G. c. canorus has been introduced to Taiwan, Singapore, Japan and Hawaii. In the Hawaiian Islands it was introduced in the early 20th century and now occurs in both native forest and man-made habitats. It is common on Kauai, Maui and Hawaii Island but less so on Oahu and Molokai.

The bird inhabits scrubland, open woodland, secondary forest, parks and gardens up to 1800 metres above sea level. It is common in much of its range and is not considered a threatened species.

Behaviour[edit]

It is a skulking bird which is often very difficult to see. It typically feeds on the ground among leaf litter, foraging for insects and fruit. It usually occurs in pairs or in small groups.

The breeding season lasts from May to July. A large cup-shaped nest is built up to two metres above the ground in a tree or bush or amongst undergrowth. Two to five blue or blue-green eggs are laid.

References[edit]

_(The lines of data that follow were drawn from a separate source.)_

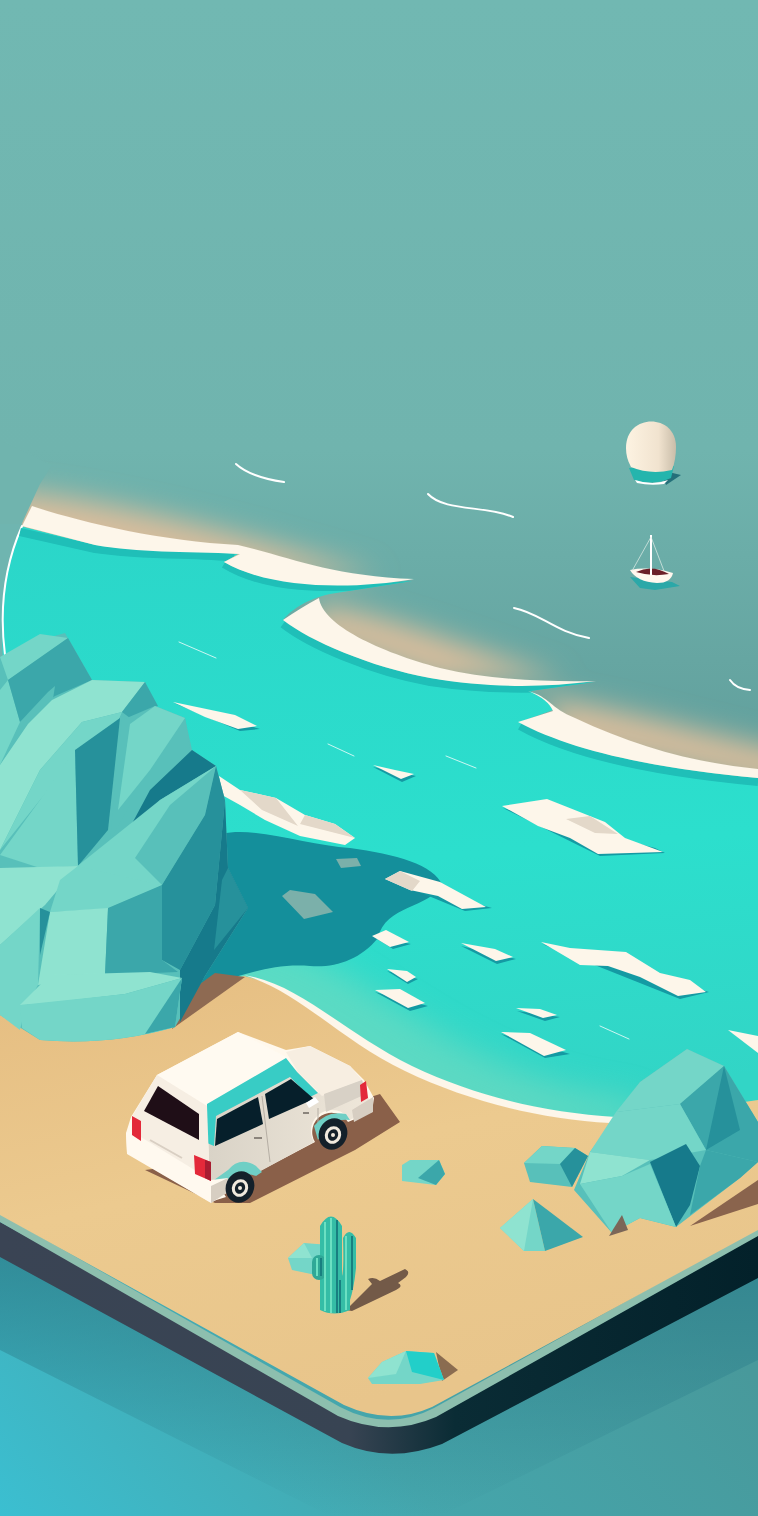
<!DOCTYPE html>
<html lang="en">
<head>
<meta charset="utf-8">
<title>Isometric beach</title>
<style>
:root{--haze:#70b5af;--sand:#e9c78c;--foam:#fdf6ea;--sea:#2cdccb;--sea-edge:#1fbfb8;--shade:#148f9b;
--r1:#8fe3d0;--r2:#74d6c8;--r3:#58c0ba;--r4:#3ba7aa;--r5:#26919b;--r6:#167a8b;--slab:#384454;--slab-dark:#06262f}
html,body{margin:0;width:758px;height:1516px;overflow:hidden;background:var(--haze)}
svg{display:block}
.foam{fill:var(--foam)}.foam-shade{fill:#e3d8c9}
.edge{fill:none;stroke:var(--sea-edge);stroke-width:8}
.r1{fill:var(--r1)}.r2{fill:var(--r2)}.r3{fill:var(--r3)}.r4{fill:var(--r4)}.r5{fill:var(--r5)}.r6{fill:var(--r6)}
.ripple{fill:none;stroke:#fff;stroke-width:2;stroke-linecap:round}
.thin{stroke-width:1;opacity:.75}
.car-shadow{fill:#8a6049}
</style>
</head>
<body>
<svg width="758" height="1516" viewBox="0 0 758 1516" role="img" aria-label="Isometric beach with a white car, rocks, a cactus and the sea">
<defs>
<linearGradient id="sky" x1="0" y1="0" x2="0" y2="1"><stop offset="0" stop-color="#71b8b2"/><stop offset=".5" stop-color="#70b4ae"/><stop offset=".85" stop-color="#619f9c"/><stop offset="1" stop-color="#609d9a"/></linearGradient>
<linearGradient id="floor" x1="0" y1="1" x2="1" y2=".6"><stop offset="0" stop-color="#3bbfd1"/><stop offset=".5" stop-color="#45a6ac"/><stop offset="1" stop-color="#48999b"/></linearGradient>
<linearGradient id="floor-shade" x1="0" y1="0" x2="0" y2="1"><stop offset="0" stop-color="#2c7f8c" stop-opacity=".75"/><stop offset="1" stop-color="#2c7f8c" stop-opacity="0"/></linearGradient>
<linearGradient id="water" x1="0" y1="0" x2=".1" y2="1"><stop offset="0" stop-color="#2bd6c9"/><stop offset=".6" stop-color="#2cdfcd"/><stop offset="1" stop-color="#32d5c6"/></linearGradient>
<linearGradient id="beach" x1="0" y1="0" x2=".4" y2="1"><stop offset="0" stop-color="#e5bd81"/><stop offset=".5" stop-color="#ecca8f"/><stop offset="1" stop-color="#e8c58b"/></linearGradient>
<linearGradient id="slab-side" x1="0" y1="0" x2="1" y2="0"><stop offset="0" stop-color="#3a4454"/><stop offset=".46" stop-color="#384453"/><stop offset=".6" stop-color="#0a2c35"/><stop offset="1" stop-color="#03212a"/></linearGradient>
<linearGradient id="balloon" x1="0" y1="0" x2="1" y2="0"><stop offset="0" stop-color="#fdf3e2"/><stop offset=".65" stop-color="#f1e3cf"/><stop offset="1" stop-color="#c9bda9"/></linearGradient>
<linearGradient id="car-side" x1="0" y1="0" x2="1" y2="0"><stop offset="0" stop-color="#d9d3c7"/><stop offset="1" stop-color="#efe7da"/></linearGradient>
<filter id="soft" x="-20%" y="-60%" width="140%" height="220%"><feGaussianBlur stdDeviation="14"/></filter>
<filter id="glow" x="-20%" y="-40%" width="140%" height="180%"><feGaussianBlur stdDeviation="16"/></filter>
<clipPath id="sea-area"><path id="sea-shape" d="M20 526L95 545C150 553 195 549 238 554L224 562C265 585 320 588 412 581L330 594C306 599 290 611 283 620C310 641 370 667 430 678C490 688 545 686 594 682L530 691Q550 700 553 710L520 722C570 750 650 768 758 778V1130H0V570Z"/></clipPath>
</defs>

<g id="backdrop">
<rect width="758" height="900" fill="url(#sky)"/>
<rect y="1180" width="758" height="336" fill="url(#floor)"/>
<path d="M0 1250L340 1440Q390 1465 440 1440L758 1270V1360L440 1516H330L0 1350Z" fill="url(#floor-shade)"/>
</g>

<g id="shoals">
<g fill="#d9bd9c" filter="url(#soft)">
<path d="M10 490C110 500 230 530 380 576L240 575L10 540Z"/>
<path d="M318 604C380 612 470 648 565 680L440 680L310 635Z"/>
<path d="M545 698C620 708 690 730 790 752V790L560 740Z"/>
</g>
<path d="M0 440L52 465L40 484L18 532Q0 580 4 660L0 680Z" fill="#70b4ae"/>
</g>

<g id="sea">
<use href="#sea-shape" fill="url(#water)"/>
<path d="M0 524H22Q-2 580 3 660H0Z" fill="#6fb5b0"/>
<path class="ripple" d="M22 526Q-4 585 5 655" stroke="#b9f0e5"/>
<g clip-path="url(#sea-area)">
<path class="edge" d="M20 532L95 549C150 557 195 553 234 558M224 564C265 589 320 591 412 583M283 624C310 645 370 671 430 682C490 691 545 690 594 685M520 726C570 754 650 772 758 782"/>
<path d="M200 925C360 935 420 1075 640 1100V1130H180Z" fill="#7fdcc0" opacity=".55" filter="url(#glow)"/>
</g>
</g>

<g id="surf" class="foam">
<path d="M32 506C80 522 160 541 238 545C290 557 330 576 414 579C350 590 270 589 224 562L240 554C180 551 140 553 95 545L22 526Z"/>
<path d="M319 598C322 625 380 652 440 668C490 680 545 682 596 681C540 688 490 688 430 678C370 667 310 641 283 620Q302 607 319 598Z"/>
<path d="M528 691C550 697 550 708 575 718C635 746 690 762 758 769V778C650 768 570 750 518 722L553 711Q548 699 528 691Z"/>
</g>

<g id="ripples">
<path class="ripple" d="M236 464Q250 477 284 482M428 494C445 512 485 505 513 517M514 608C540 613 555 632 589 638M730 680Q736 689 750 690"/>
<path class="ripple thin" d="M179 642L216 658M328 744L354 756M446 756L476 768M600 1026L629 1039"/>
</g>

<g id="rock-shadow">
<path d="M222 834C255 826 310 846 350 848C395 854 435 865 442 885C430 908 385 905 378 938C360 960 335 968 310 966C280 964 260 970 235 977L195 985Z" fill="var(--shade)"/>
</g>

<g id="floes">
<g fill="#149aa3">
<path d="M503 808L600 856L665 853L655 848Z"/><path d="M542 944L680 999L709 992Z"/><path d="M174 703L240 731L260 729Z"/><path d="M385 878L465 911L492 908Z"/><path d="M373 767L402 782L416 776Z"/><path d="M461 946L497 964L516 959ZM517 1011L545 1021L560 1017ZM501 1034L545 1058L570 1054ZM372 936L393 949L411 944ZM387 971L408 984L418 979ZM375 992L410 1011L428 1006Z"/>
</g>
<g class="foam">
<path d="M502 806L547 799L605 822L625 838L663 852L598 854L570 838L538 826Z"/>
<path d="M541 942L570 948L626 952L660 973L690 980L706 992L678 996L640 977L608 966L580 965Z"/>
<path d="M173 702L235 715L257 726L238 729L205 717Z"/>
<path d="M219 776L240 790L276 798L305 815L335 824L355 838L345 845L300 836L265 820L240 805L222 795Z"/>
<path d="M385 879L400 871L440 882L486 907L462 909L438 896L410 890Z"/>
<path d="M373 765L395 770L414 774L401 779Z"/><path d="M461 943L495 949L513 957L496 961Z"/><path d="M516 1008L540 1009L557 1015L543 1018Z"/><path d="M501 1032L530 1033L566 1050L544 1056Z"/><path d="M372 936L386 930L409 942L390 947Z"/><path d="M387 969L407 971L416 977L407 982Z"/><path d="M375 990L400 989L425 1003L408 1008Z"/><path d="M728 1030L758 1036V1053Z"/>
</g>
<path class="foam-shade" d="M566 819L590 816L618 834L595 833ZM240 790L276 798L298 826L262 810ZM305 815L335 824L355 838L300 824ZM385 879L400 871L420 881L412 891Z"/>
<path d="M282 896L290 890L315 894L333 912L304 919ZM336 859L357 858L361 866L341 868Z" fill="#7bb0aa"/>
</g>

<g id="island">
<path d="M0 1222L345 1412Q390 1432 432 1410L758 1230V1278L442 1444Q390 1464 342 1443L0 1257Z" fill="url(#slab-side)"/>
<path d="M0 1214L340 1407Q388 1432 434 1408L758 1228V1236L436 1417Q388 1438 338 1416L0 1222Z" fill="#8dbfae"/>
<path d="M0 1010L180 1000L244 976C300 988 340 1040 410 1070C480 1100 540 1115 620 1120L758 1100V1230L432 1407Q390 1426 344 1405L0 1215Z" fill="url(#beach)"/>
<path d="M244 975C300 984 340 1030 412 1066C480 1098 545 1112 616 1117L610 1123C540 1119 470 1102 405 1071C340 1040 300 992 244 975Z" class="foam"/>
<path d="M172 1029L245 977L215 973L178 1000Z" fill="#8e6a52"/>
</g>

<g id="cliff">
<path class="r3" d="M0 657L40 640L65 633L92 680L145 682L155 706L185 718L192 750L216 766L225 800L228 868L248 908L205 976L175 1027Q110 1046 40 1040L0 1015Z"/>
<path class="r2" d="M0 657L40 634L68 638L8 680ZM0 690L8 680L20 722L0 765Z"/>
<path class="r4" d="M8 680L68 638L92 680L55 696L20 722Z"/>
<path class="r3" d="M20 722L48 692L55 686L52 706L28 724Z"/>
<path class="r1" d="M52 700L92 680L145 682L122 712L82 722L40 770L0 850V765L28 724Z"/>
<path class="r2" d="M82 722L122 712L112 735L75 760L40 800L0 850L40 770Z"/>
<path class="r2" d="M40 800L75 750L78 866L40 868L0 855Z"/>
<path class="r5" d="M75 750L120 718L108 830L78 866Z"/>
<path class="r4" d="M145 682L158 706L130 718L122 712Z"/>
<path class="r3" d="M122 720L155 706L185 718L190 748L130 805L110 840Z"/>
<path class="r2" d="M130 724L155 706L185 718L150 770L118 810Z"/>
<path class="r6" d="M192 750L216 766L160 800L120 846L150 790Z"/>
<path class="r2" d="M110 840L160 800L216 766L205 815L162 885L100 884L60 880Z"/>
<path class="r3" d="M216 766L205 815L162 885L135 858L170 805Z"/>
<path class="r5" d="M216 766L225 800L215 905L180 970L162 960V885L205 815Z"/>
<path class="r6" d="M225 800L228 868L248 908L205 976L180 1022V970L215 905Z"/>
<path class="r5" d="M228 868L248 908L214 950L222 880Z"/>
<path class="r1" d="M0 868L78 866L45 905L0 945Z"/>
<path class="r2" d="M78 866L162 885L125 908L50 912L60 880Z"/>
<path class="r1" d="M50 912L108 908L105 975L38 985Z"/>
<path class="r4" d="M108 908L162 885V960L178 972L105 975Z"/>
<path class="r5" d="M40 908L50 912L40 955Z"/>
<path class="r2" d="M0 945L40 908L38 985L25 1008L20 1030L0 1015Z"/>
<path class="r1" d="M20 1005L50 975L150 972L182 978L125 994L40 1004Z"/>
<path class="r2" d="M20 1005L125 994L182 978L175 1027Q110 1046 40 1040L22 1028Z"/>
<path class="r4" d="M182 978L175 1027L145 1034Z"/>
</g>

<g id="right-rocks">
<path d="M690 1226L758 1180V1204Z" fill="#8a644d"/>
<path class="r3" d="M687 1049L724 1066L758 1122V1162L740 1178L676 1227L640 1218L612 1233L574 1190L590 1152L640 1082Z"/>
<path class="r2" d="M687 1049L640 1082L616 1112L680 1104L724 1066Z"/>
<path class="r4" d="M724 1066L758 1122V1162L706 1150L680 1104Z"/>
<path class="r5" d="M724 1066L740 1130L706 1150Z"/>
<path class="r2" d="M616 1112L680 1104L706 1150L650 1160L590 1152Z"/>
<path class="r1" d="M590 1152L650 1160L622 1176L580 1184Z"/>
<path class="r6" d="M650 1162L686 1144L700 1166L690 1205L676 1227Z"/>
<path class="r4" d="M706 1150L758 1162L740 1178L690 1215L700 1166Z"/>
<path class="r2" d="M580 1184L622 1176L650 1164L676 1227L640 1218L612 1233Z"/>
<path d="M609 1236L622 1215L628 1230Z" fill="#7b6658"/>
<path class="r3" d="M524 1163L542 1146L575 1148L588 1156L572 1187L530 1182Z"/><path class="r2" d="M524 1163L542 1146L575 1148L560 1164Z"/><path class="r5" d="M575 1148L588 1156L572 1187L560 1164Z"/>
<path class="r2" d="M533 1199L500 1228L524 1251L545 1251Z"/><path class="r4" d="M533 1199L583 1237L545 1251Z"/><path class="r1" d="M533 1199L500 1228L524 1251Z"/>
</g>

<g id="pebbles">
<path class="r2" d="M402 1165L410 1160L439 1160L445 1174L436 1185L402 1181Z"/><path class="r4" d="M439 1160L445 1174L436 1185L418 1178Z"/>
<path d="M436 1352L458 1370L442 1381Z" fill="#8a6c50"/>
<path class="r2" d="M368 1378L382 1362L406 1351L434 1353L444 1380L420 1384L372 1384Z"/><path d="M406 1351L434 1353L444 1380L412 1372Z" fill="#22cfc9"/><path class="r1" d="M368 1378L382 1362L406 1351L396 1374Z"/>
<path class="r2" d="M288 1258L304 1243L330 1245V1278L292 1270Z"/><path class="r1" d="M288 1258L304 1243L312 1258Z"/>
</g>

<g id="cactus">
<path d="M346 1310L372 1284L368 1279Q374 1276 380 1281L405 1269Q411 1272 406 1277L398 1283Q404 1286 396 1290L352 1311Z" fill="#735a48"/>
<path d="M320 1305V1226Q331 1207 342 1226V1276Q344 1270 343 1238Q349 1226 356 1238V1268Q354 1288 350 1300V1310Q334 1317 320 1310Z" fill="#35bda6"/>
<rect x="312" y="1255" width="14" height="25" rx="7" fill="#2fa897"/>
<path d="M325 1222V1311M331 1218V1313M346 1236V1290M317 1258V1276M346 1285V1310" fill="none" stroke="#6be0c2" stroke-width="2"/>
<path d="M337 1220V1313M352 1236V1290M340 1280V1313M321 1258V1276" fill="none" stroke="#187f80" stroke-width="2"/>
</g>

<g id="car">
<path class="car-shadow" d="M145 1170L215 1203L250 1203L355 1150L400 1122L380 1094L330 1110L220 1160Z"/>
<path d="M126 1133L131 1117L157 1075L238 1032L286 1050L310 1046L350 1066L364 1080L374 1098L372 1112L348 1122A17 17 0 0 0 315 1142L256 1173A17 17 0 0 0 226 1197L210 1202L127 1153Z" fill="#fff8ec"/>
<path d="M207 1106L288 1062L318 1093L362 1080L372 1108L350 1120A18 18 0 0 0 314 1142L257 1173A18 18 0 0 0 226 1192L210 1190Z" fill="url(#car-side)"/>
<path d="M157 1075L238 1032L288 1058L207 1106Z" fill="#fffaf1"/>
<path d="M207 1104L286 1058L297 1072L318 1093L310 1097L290 1077L216 1116L214 1146L207 1143Z" fill="#38ccc5"/>
<path d="M286 1052L310 1046L350 1066L362 1080L322 1096L298 1072Z" fill="#f7eee1"/>
<path d="M324 1094L362 1080L366 1094L326 1112Z" fill="#d8d1c6"/>
<path d="M157 1075L207 1106L210 1188L131 1142L133 1115Z" fill="#f6eee3"/>
<path d="M158 1086L199 1114V1140L144 1111Z" fill="#1f0e17"/>
<path d="M217 1119L258 1097L263 1124L215 1146Z" fill="#061f2b"/>
<path d="M265 1094L291 1079L314 1099L269 1119Z" fill="#061f2b"/>
<path d="M262 1096L270 1162M318 1108L318 1128" stroke="#b5aea4" fill="none"/>
<path d="M228 1170Q240 1156 256 1166L262 1172L256 1176Q240 1170 230 1186L214 1188V1180ZM314 1126Q326 1110 346 1114L350 1120Q328 1118 318 1140Z" fill="#6fcfc5"/>
<path d="M126 1133L131 1131L211 1180L228 1178V1192L211 1203L127 1154Z" fill="#fff9ef"/>
<path d="M211 1186L228 1178V1192L211 1203ZM352 1110L373 1097V1112L354 1122Z" fill="#d7cec2"/>
<path d="M194 1155L211 1162V1181L195 1174ZM132 1116L141 1121V1141L132 1135ZM360 1085L366 1081L368 1098L361 1102Z" fill="#e3293a"/>
<path d="M205 1160L211 1162V1181L205 1178Z" fill="#a81c31"/>
<path d="M150 1140L182 1158" stroke="#d9cfc3" stroke-width="2"/>
<path d="M306 1103L315 1097L319 1102L309 1108Z" fill="#fff"/><path d="M254 1138h8M303 1113h6" stroke="#8b847c" stroke-width="2"/>
<g id="wheel"><ellipse cx="240" cy="1187" rx="14" ry="16" transform="rotate(25 240 1187)" fill="#14202a"/><ellipse cx="240" cy="1188" rx="8" ry="9" transform="rotate(25 240 1188)" fill="#f1e9de"/><ellipse cx="240" cy="1188" rx="5" ry="6" transform="rotate(25 240 1188)" fill="#14202a"/><circle cx="240" cy="1188" r="2" fill="#f1e9de"/></g>
<use href="#wheel" x="93" y="-53"/>
</g>

<g id="hot-air-balloon">
<path d="M660 470L681 475L666 485Z" fill="#24707a"/>
<path d="M629 468L634 480Q654 486 671 478L674 466Z" fill="#25b5ad"/>
<path d="M626 448C626 413 676 413 676 447Q676 460 672 470Q650 475 631 467Q626 458 626 448Z" fill="url(#balloon)"/>
<path d="M635 480Q653 486 668 480L664 484Q650 486 637 483Z" fill="#fff"/>
</g>

<g id="sailboat">
<path d="M630 577L672 582L680 586L655 590L640 588Z" fill="#2ba8a8"/>
<path d="M630 570Q650 566 673 573Q671 583 657 583Q637 582 630 570Z" fill="#fff7ee"/>
<path d="M636 572Q652 564 669 574Q652 577 636 572Z" fill="#6b1f28"/>
<path d="M651 535V575" stroke="#fff" stroke-width="2"/><path d="M651 537L632 571M651 537L664 571" stroke="#e4efea" stroke-width=".7"/>
</g>
</svg>
</body>
</html>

  1. ^ BirdLife International (2013). "Garrulax canorus". IUCN Red List of Threatened Species. Version 2013.2. International Union for Conservation of Nature. Retrieved 26 November 2013. 
  2. ^ Glossary of Bird Species in Chinese, Japanese, and Vietnamese: Garrulacinae Retrieved 16/07/07.
  3. ^ Shou-Hsien Li, Jing-Wen Li, Lian-Xian Han, Cheng-Te Yao, Haitao Shi, Fu-Min Lei, Chungwei Yen (2006) "Species delimitation in the Hwamei Garrulax canorus", Ibis 148 (4): 698–706. doi:10.1111/j.1474-919X.2006.00571.x
  4. ^ Birding in Taiwan - Hwamei Retrieved 16/07/07.
  • MacKinnon, John & Phillipps, Karen (2000) A Field Guide to the Birds of China, Oxford University Press, Oxford.
  • Pratt, H. Douglas; Bruner, Philip L. & Berrett, Delwyn G. (1987), A Field Guide to the Birds of Hawaii and the Tropical Pacific, Princeton University Press, Chichester.
  • Robson, Craig (2002) A Field Guide to the Birds of South-East Asia, New Holland Publishers (UK) Ltd., London.

External links[edit]